All lines with the word "pattern" must be pulled from the entries below.

── TASK MATERIAL ──

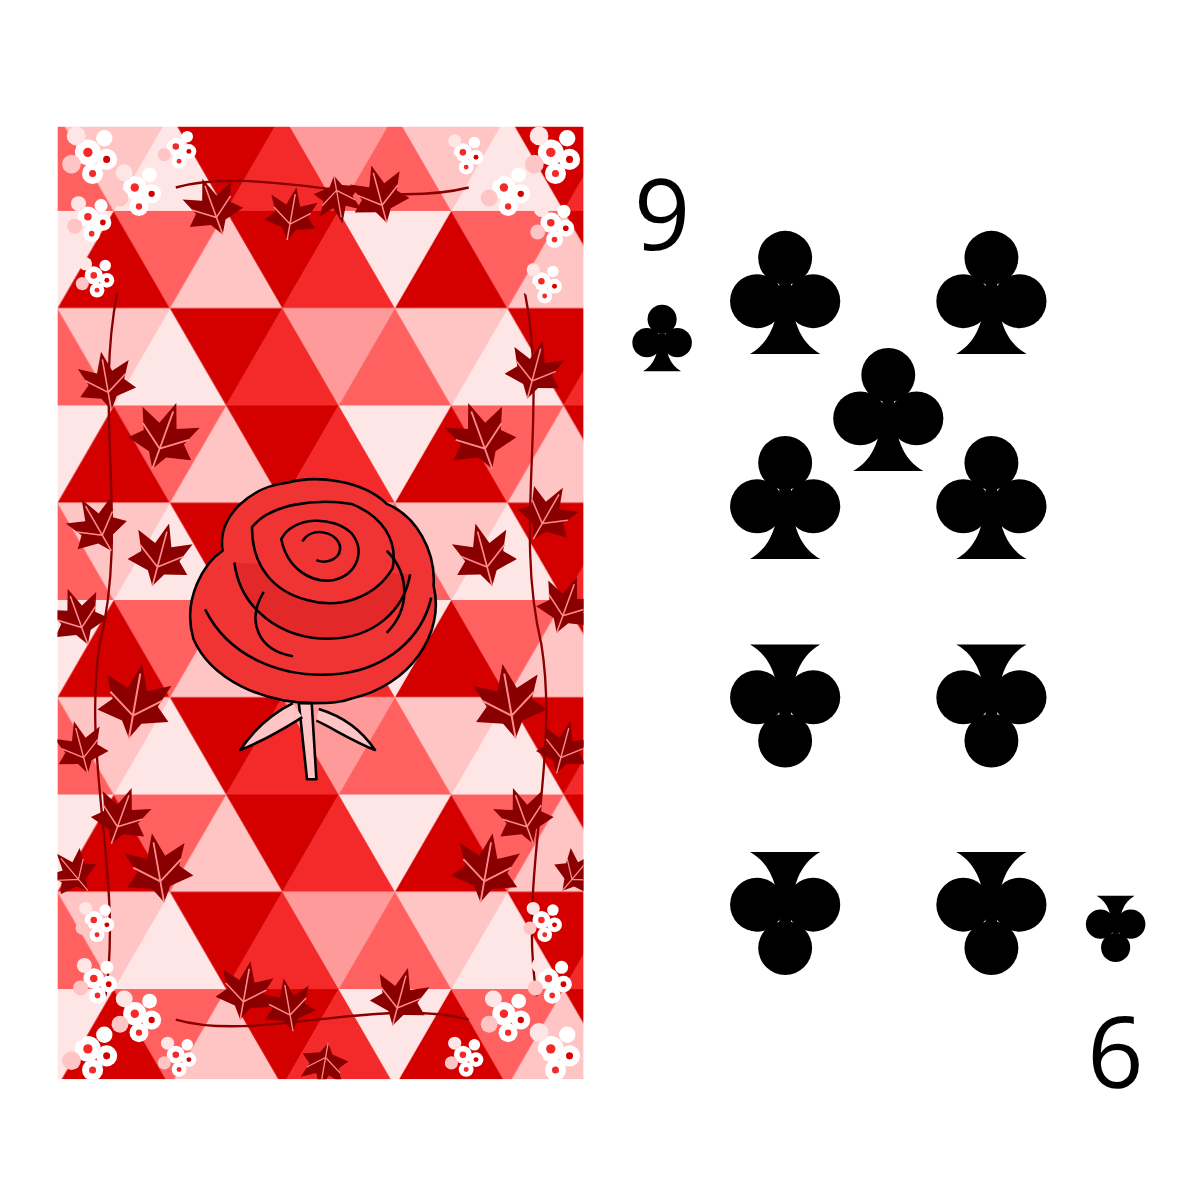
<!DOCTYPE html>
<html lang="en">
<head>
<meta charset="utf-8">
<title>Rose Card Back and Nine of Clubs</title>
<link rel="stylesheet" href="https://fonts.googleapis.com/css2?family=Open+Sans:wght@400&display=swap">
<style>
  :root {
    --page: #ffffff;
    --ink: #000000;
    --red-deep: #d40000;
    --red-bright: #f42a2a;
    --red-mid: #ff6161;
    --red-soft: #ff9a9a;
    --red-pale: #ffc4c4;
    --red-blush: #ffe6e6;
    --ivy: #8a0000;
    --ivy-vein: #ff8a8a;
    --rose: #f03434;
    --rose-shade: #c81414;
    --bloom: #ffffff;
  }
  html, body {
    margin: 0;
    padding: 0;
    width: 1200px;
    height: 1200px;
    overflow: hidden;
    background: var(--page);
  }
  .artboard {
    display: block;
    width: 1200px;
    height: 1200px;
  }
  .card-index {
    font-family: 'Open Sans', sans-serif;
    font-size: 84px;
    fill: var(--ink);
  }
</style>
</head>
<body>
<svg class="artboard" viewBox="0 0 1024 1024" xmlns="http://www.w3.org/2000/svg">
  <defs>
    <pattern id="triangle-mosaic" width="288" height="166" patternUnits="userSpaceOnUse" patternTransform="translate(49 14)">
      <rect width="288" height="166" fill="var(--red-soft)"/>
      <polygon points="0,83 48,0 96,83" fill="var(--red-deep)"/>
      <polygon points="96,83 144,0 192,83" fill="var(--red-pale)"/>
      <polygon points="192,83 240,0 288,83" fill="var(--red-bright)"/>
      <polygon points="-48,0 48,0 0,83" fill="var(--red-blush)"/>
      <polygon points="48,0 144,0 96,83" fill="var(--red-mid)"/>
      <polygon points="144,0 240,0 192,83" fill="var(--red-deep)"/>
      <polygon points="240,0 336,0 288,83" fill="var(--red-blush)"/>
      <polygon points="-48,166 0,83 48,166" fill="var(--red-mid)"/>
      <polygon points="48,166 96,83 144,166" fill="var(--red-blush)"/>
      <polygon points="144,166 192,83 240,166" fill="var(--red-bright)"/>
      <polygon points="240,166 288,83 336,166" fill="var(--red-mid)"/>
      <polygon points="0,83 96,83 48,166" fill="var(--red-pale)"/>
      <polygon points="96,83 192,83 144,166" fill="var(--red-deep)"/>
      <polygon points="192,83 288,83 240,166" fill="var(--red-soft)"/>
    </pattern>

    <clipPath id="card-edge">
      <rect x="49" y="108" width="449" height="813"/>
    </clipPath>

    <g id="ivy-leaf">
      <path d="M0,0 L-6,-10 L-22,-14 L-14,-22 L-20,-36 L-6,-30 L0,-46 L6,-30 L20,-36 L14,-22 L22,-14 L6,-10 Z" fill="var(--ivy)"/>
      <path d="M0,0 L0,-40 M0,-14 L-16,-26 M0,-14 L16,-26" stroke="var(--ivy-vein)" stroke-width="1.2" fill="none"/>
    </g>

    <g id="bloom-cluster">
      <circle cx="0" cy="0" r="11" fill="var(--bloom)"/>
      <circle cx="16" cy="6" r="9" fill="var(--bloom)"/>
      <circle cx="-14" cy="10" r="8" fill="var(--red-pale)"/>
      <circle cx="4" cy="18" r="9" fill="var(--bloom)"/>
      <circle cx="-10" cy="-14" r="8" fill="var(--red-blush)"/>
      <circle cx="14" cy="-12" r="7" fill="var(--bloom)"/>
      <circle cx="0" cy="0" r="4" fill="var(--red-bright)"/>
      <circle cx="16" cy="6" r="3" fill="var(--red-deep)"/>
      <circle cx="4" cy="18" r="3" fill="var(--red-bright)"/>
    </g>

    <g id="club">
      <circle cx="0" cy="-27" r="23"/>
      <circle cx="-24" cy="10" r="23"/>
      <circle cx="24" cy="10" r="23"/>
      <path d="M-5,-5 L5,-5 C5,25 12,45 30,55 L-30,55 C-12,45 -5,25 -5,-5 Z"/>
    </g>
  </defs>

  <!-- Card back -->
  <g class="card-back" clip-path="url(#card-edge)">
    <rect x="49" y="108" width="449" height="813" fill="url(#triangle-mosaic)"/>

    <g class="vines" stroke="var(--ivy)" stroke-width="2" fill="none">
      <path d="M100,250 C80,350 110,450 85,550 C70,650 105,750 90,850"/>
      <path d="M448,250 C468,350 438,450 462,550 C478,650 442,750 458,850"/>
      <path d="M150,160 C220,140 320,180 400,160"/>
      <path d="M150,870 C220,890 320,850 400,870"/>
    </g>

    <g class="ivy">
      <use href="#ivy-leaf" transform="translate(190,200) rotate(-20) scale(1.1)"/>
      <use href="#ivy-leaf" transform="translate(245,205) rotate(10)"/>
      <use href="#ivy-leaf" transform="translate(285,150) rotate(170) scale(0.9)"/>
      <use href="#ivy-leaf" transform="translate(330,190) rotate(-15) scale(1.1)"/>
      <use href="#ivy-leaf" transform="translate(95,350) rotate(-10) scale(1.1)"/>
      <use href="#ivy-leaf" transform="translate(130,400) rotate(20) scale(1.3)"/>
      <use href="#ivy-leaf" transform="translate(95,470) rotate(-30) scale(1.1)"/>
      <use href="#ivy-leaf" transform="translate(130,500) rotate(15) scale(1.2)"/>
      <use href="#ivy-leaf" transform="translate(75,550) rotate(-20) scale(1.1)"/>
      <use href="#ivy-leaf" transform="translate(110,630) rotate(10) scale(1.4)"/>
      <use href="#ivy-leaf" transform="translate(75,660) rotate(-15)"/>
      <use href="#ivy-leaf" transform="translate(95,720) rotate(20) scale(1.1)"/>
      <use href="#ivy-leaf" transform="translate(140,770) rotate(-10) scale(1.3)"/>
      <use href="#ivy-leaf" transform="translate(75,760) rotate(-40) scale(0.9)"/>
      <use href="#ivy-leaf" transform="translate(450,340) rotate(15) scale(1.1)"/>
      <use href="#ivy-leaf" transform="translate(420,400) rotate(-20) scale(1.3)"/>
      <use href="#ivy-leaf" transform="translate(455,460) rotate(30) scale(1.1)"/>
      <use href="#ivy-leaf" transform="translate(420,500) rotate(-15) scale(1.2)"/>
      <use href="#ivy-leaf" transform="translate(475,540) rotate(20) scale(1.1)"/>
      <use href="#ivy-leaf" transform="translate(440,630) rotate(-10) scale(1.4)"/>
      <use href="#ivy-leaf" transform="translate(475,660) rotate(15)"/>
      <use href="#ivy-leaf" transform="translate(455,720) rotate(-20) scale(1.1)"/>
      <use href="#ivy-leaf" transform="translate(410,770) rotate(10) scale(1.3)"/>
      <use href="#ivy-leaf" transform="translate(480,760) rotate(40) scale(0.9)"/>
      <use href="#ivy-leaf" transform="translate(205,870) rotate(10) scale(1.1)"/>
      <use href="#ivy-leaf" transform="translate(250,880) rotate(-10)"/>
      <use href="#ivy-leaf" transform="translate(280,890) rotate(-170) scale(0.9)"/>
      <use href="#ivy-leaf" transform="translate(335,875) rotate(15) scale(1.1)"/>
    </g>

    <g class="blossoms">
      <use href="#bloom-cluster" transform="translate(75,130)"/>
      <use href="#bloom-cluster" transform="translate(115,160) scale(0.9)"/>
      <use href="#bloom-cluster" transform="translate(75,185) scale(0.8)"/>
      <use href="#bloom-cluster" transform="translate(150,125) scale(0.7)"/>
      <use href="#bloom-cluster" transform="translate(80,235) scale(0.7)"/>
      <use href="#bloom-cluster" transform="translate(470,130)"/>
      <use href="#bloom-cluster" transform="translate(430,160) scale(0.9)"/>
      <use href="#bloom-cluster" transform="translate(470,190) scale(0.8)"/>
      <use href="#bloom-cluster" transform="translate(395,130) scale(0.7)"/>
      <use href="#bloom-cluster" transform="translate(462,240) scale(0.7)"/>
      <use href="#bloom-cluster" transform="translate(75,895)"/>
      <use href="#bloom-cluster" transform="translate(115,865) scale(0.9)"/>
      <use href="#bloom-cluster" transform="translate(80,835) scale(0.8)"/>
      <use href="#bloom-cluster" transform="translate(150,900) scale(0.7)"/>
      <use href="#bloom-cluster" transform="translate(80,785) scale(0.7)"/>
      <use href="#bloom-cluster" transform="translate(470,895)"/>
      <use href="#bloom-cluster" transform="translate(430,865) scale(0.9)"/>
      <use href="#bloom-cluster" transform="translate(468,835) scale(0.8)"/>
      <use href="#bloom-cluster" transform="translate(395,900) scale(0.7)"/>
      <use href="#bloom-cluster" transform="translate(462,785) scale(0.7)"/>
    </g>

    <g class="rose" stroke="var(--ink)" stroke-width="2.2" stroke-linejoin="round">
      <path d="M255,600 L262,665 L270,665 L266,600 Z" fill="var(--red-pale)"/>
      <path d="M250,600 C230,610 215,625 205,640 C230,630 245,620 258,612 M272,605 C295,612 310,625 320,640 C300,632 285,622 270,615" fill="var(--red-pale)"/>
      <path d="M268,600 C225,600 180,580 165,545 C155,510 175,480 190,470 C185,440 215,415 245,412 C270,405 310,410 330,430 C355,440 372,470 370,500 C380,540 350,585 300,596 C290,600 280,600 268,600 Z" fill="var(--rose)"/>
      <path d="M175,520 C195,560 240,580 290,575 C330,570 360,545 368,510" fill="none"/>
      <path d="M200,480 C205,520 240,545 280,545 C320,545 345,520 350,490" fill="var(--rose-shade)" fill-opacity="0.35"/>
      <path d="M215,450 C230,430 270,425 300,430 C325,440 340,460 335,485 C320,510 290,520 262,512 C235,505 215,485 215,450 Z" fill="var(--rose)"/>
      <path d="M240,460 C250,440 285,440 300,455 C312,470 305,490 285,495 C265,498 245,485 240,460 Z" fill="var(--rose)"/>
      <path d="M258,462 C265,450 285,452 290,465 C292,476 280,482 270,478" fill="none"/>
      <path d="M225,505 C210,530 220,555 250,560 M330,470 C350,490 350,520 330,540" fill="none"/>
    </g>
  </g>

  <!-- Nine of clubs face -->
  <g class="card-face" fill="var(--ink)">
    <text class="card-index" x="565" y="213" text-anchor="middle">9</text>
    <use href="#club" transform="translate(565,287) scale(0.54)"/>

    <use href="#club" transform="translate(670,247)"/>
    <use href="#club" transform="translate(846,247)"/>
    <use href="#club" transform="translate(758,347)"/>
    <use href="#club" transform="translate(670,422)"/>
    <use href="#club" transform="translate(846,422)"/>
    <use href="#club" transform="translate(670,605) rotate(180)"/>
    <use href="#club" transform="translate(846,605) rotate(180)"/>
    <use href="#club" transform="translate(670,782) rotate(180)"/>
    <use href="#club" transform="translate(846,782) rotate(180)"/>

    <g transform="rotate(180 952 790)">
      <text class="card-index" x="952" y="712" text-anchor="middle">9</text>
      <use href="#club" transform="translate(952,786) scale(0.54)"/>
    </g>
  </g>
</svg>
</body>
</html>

───

WRITTEN RESPONSE »
    <pattern id="triangle-mosaic" width="288" height="166" patternUnits="userSpaceOnUse" patternTransform="translate(49 14)">
    </pattern>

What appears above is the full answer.